PROBLEM TO SOLVE: Find all the lines in the entries below that hold the word "spacebar" and copy them.

Items listed in a dataset:
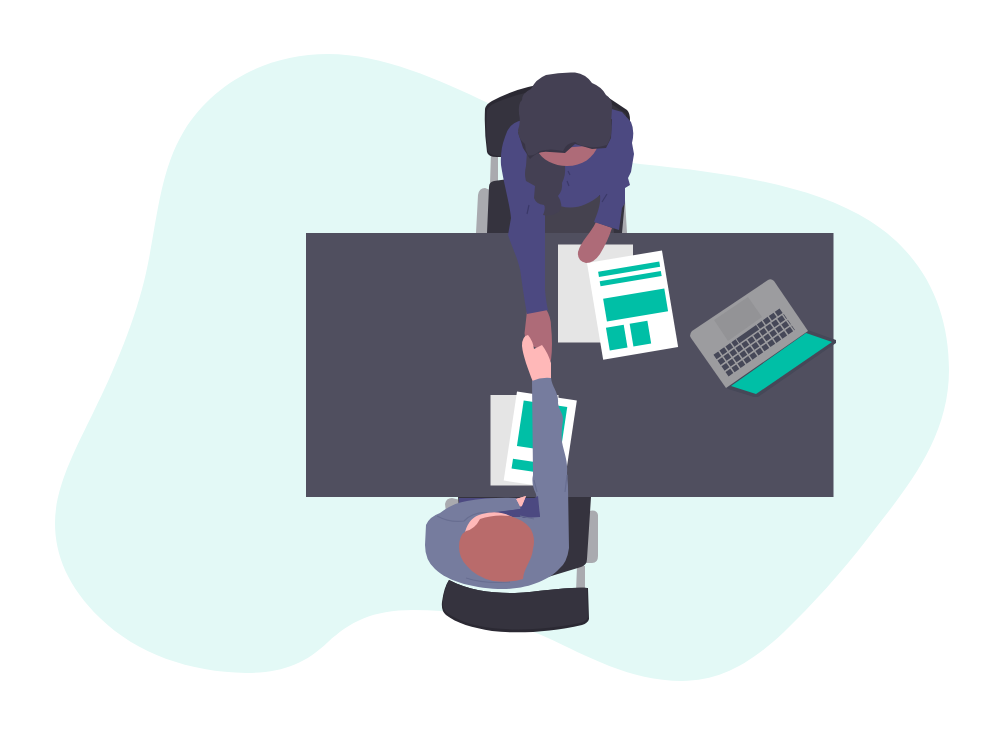
<!DOCTYPE html>
<html lang="en">
<head>
<meta charset="utf-8">
<title>Business deal</title>
<style>
:root {
  --mint: #e3f9f6; --table: #504f5f; --accent: #00bfa6;
  --chair: #35333e; --chair-edge: #2b2933; --seat: #45424f; --metal: #a9aaaf;
  --blouse: #4c4981; --jacket: #767c9e; --jacket-line: #686e91;
  --skin-dark: #ae6b78; --skin-light: #ffb8b8; --hair: #444053; --hair-edge: #393546; --hair-red: #b96b6b;
  --paper: #fff; --sheet: #e5e5e5; --laptop: #9c9c9f; --trackpad: #939396; --key: #464858;
}
html, body { margin: 0; height: 100%; background: #fff; overflow: hidden; }
svg { display: block; width: 1004px; height: 735px; }
.mint { fill: var(--mint); }
.table { fill: var(--table); }
.accent { fill: var(--accent); }
.chair { fill: var(--chair); }
.chair-edge { fill: var(--chair-edge); }
.seat { fill: var(--seat); }
.metal { fill: var(--metal); }
.blouse { fill: var(--blouse); }
.jacket { fill: var(--jacket); }
.skin-dark { fill: var(--skin-dark); }
.skin-light { fill: var(--skin-light); }
.hair { fill: var(--hair); }
.hair-edge { fill: var(--hair-edge); }
.hair-red { fill: var(--hair-red); }
.paper { fill: var(--paper); }
.sheet { fill: var(--sheet); }
.laptop { fill: var(--laptop); }
.trackpad { fill: var(--trackpad); }
.lid { fill: var(--key); }
.keys { fill: none; stroke: var(--key); stroke-width: 5.4; stroke-dasharray: 5.8 1.5; }
.spacebar { fill: var(--key); }
.fold { fill: none; stroke: var(--jacket-line); stroke-width: 1.2; }
.seam { fill: none; stroke: #3b3969; stroke-width: 1.2; }
</style>
</head>
<body>
<svg viewBox="0 0 1004 735" role="img" aria-label="Two colleagues shaking hands across a desk, seen from above">

  <path id="backdrop" class="mint" d="M328 54C382 54 440 80 488 103C540 130 585 158 640 164C740 174 815 187 870 221C925 256 949 310 949 370C949 440 905 490 868 538C842 572 812 605 784 632C750 664 720 681 682 681C630 681 585 655 548 638C510 621 470 610 413 610C372 610 350 622 328 642C305 664 282 673 246 673C190 672 137 654 100 618C68 587 55 555 55 523C55 487 75 450 94 411C114 371 136 318 146 273C157 224 159 172 184 131C214 82 268 54 328 54Z"/>

  <g id="far-chair">
    <path class="metal" d="M491 152L498 152L498 184L490 184ZM476 233L478 195Q479 188 485 188L490 190L489 233ZM619 233L620 200L625 200L627 233Z"/>
    <path class="chair" d="M487 233L489 187Q489 182 494 181L515 178L625 200L622 233Z"/>
    <path class="seat" d="M540 204L600 196L612 212L614 233L541 233Z"/>
    <path class="chair-edge" d="M485 109Q486 104 492 101Q518 87 545 84L600 92L627 110Q630 113 630 120L628 158L497 157Q488 157 487 152Q484 130 485 109Z"/>
    <path class="chair" d="M487 110Q489 106 495 103Q520 92 545 90L600 96L626 114L626 156L498 156Q489 155 488 151Q485 130 487 110Z"/>
  </g>

  <rect id="table" class="table" x="306" y="233" width="527.5" height="264"/>

  <g id="far-documents">
    <rect class="sheet" x="558" y="244.5" width="75" height="98"/>
    <g transform="translate(587 263) rotate(-9.5)">
      <rect class="paper" width="76" height="98"/>
      <g class="accent">
        <rect x="9.5" y="10.5" width="62" height="5.2"/>
        <rect x="9.5" y="20" width="62" height="5.2"/>
        <rect x="10" y="38" width="62" height="23"/>
        <rect x="8" y="67" width="18" height="23"/>
        <rect x="32" y="67" width="18" height="23"/>
      </g>
    </g>
  </g>

  <g id="laptop">
    <path class="lid" d="M726 387L808 330L836 340L836 343L758 397L754 397L728 389Z"/>
    <path class="accent" d="M731 386L806 333L832 342L756 394Z"/>
    <path class="laptop" d="M690 336Q690 333 692 331L768 280Q771 278 774 281L808 331L726 388L691 338Z"/>
    <path class="trackpad" d="M714 320L748 297L762 317L728 341Z"/>
    <g class="keys" transform="translate(715 357) rotate(-35)">
      <path d="M0 0H27M53 0H81M0 7H81M0 14H81M0 21H81"/>
      <rect class="spacebar" x="28" y="-2.7" width="24" height="5.4" stroke="none"/>
    </g>
  </g>

  <g id="near-documents">
    <rect class="sheet" x="490.500" y="395" width="68" height="90.500"/>
    <g transform="translate(517 391.500) rotate(8.500)">
      <rect class="paper" width="60.500" height="90"/>
      <g class="accent">
        <rect x="8" y="8" width="44" height="46"/>
        <rect x="6" y="67" width="44" height="10"/>
      </g>
    </g>
  </g>

  <g id="near-chair">
    <path class="metal" d="M445 504Q446 498 452 498L460 500L459 512L446 512ZM577 566L585 566L585 592L576 592ZM589 511Q597 509 598 515L598 556Q598 563 592 563L586 563Z"/>
    <path class="chair" d="M458 497H591L587 559Q587 565 581 567L548 577L465 577Z"/>
    <path class="chair-edge" d="M449 580C470 591 492 593 515 593C542 592 560 587 588 588L589 619Q588 623 582 625C552 632 518 634 492 631C473 628 456 623 446 615Q441 611 442 602Q444 587 449 580Z"/>
    <path class="chair" d="M449 580C470 591 492 593 515 593C542 592 560 587 587 588L588 617Q587 621 580 623C550 629 518 631 492 628C473 626 456 620 446 612Q442 608 443 600Q445 587 449 580Z"/>
    <path class="blouse" d="M459 498L540 498L545 520L500 522L459 512Z"/>
  </g>

  <g id="woman">
    <path class="skin-dark" d="M596 222L612 228C609 237 605 246 600 254Q594 263 586 263Q577 261 578 252C581 241 591 233 596 222Z"/>
    <path class="skin-dark" d="M527 311L546 309Q551 317 551 326Q553 345 551 360L548 365L540 350L529 344Q523 338 525 329Z"/>
    <path class="blouse" d="M523 120Q509 122 505 137Q500 150 501 165C504 185 510 205 511 218L508 235C513 250 520 263 521 276C523 290 525 304 527 314L548 310Q546 302 545 290L545 208L560 206C574 210 587 206 600 195C601 205 597 214 594 222L619 230L622 208L625 203L625 188L630 185L628 178L631 172L634 154L632 143Q635 131 631 122L622 112L608 108Z"/>
    <path class="seam" d="M568 171L570 175M567 181L569 186M529 205L527 214M607 194L602 202"/>
    <path class="hair" d="M527 152L526 166Q524 174 526 181L535 186L534 198Q536 204 544 205Q546 208 543 215Q551 217 559 212Q564 205 558 196Q563 190 562 183Q566 175 565 166L558 152Z"/>
    <path class="skin-dark" d="M537 150L598 145C594 158 582 166 567 166C554 166 542 160 537 150Z"/>
    <path class="hair-edge" d="M518 132L523 148L530 159Q538 150 550 152L565 153L575 144L592 149L606 148L611 138L612 119Z"/>
    <path class="hair" d="M546 75Q560 72 575 72.500Q586 74 592 83Q602 87 606 95Q613 99 612 109L611 123Q613 136 607 145Q597 148 590 147Q579 146 575 142Q566 143 563 151Q550 148 540 151Q532 157 528 155Q525 150 525 144Q518 139 518 130Q521 122 519 114Q518 103 522 100Q522 93 531 89Q536 79 546 75Z"/>
  </g>

  <g id="man">
    <path class="skin-light" d="M533 382C528 369 523 356 522 346Q522 336 528 335Q533 341 534 349L542 345Q548 353 551 363L551 380Z"/>
    <path class="skin-light" d="M516 499L526 496L522 506L517 507Z"/>
    <path class="jacket" d="M532 381Q541 377 551 378C552 387 559 393 558 403C559 411 563 412 563 420Q561 432 562 442C564 453 568 460 567 473L568 486L569 548Q567 563 559 569C550 579 529 589 503 589C477 589 448 582 435 569Q425 560 425 545L426 525Q429 517 440 513Q453 503 467 501Q490 497 516 498L521 509L488 513L508 517L540 517L536 494Q531 484 533 475Z"/>
    <path class="blouse" d="M491 513L520 509L525 503L538 496L540 517L524 518Q509 511 491 513Z"/>
    <path class="skin-light" d="M516 499L526 496L521 507Z"/>
    <path class="fold" d="M437 516Q450 523 464 521Q474 511 489 513M520 516L534 519M466 578Q484 584 510 582M537 492L534 480M567 475L565 492"/>
    <path class="skin-light" d="M465 532Q469 517 482 514Q501 509 515 519L518 524L480 535Z"/>
    <path class="hair-red" d="M459 547Q459 535 466 531Q475 529 480 519Q494 514 510 516Q524 520 530 528Q536 537 533 549C532 561 524 567 523 579Q512 583 493 581Q476 577 467 566Q459 558 459 547Z"/>
  </g>
</svg>
</body>
</html>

RESULT OF THIS TASK:
.spacebar { fill: var(--key); }
      <rect class="spacebar" x="28" y="-2.7" width="24" height="5.4" stroke="none"/>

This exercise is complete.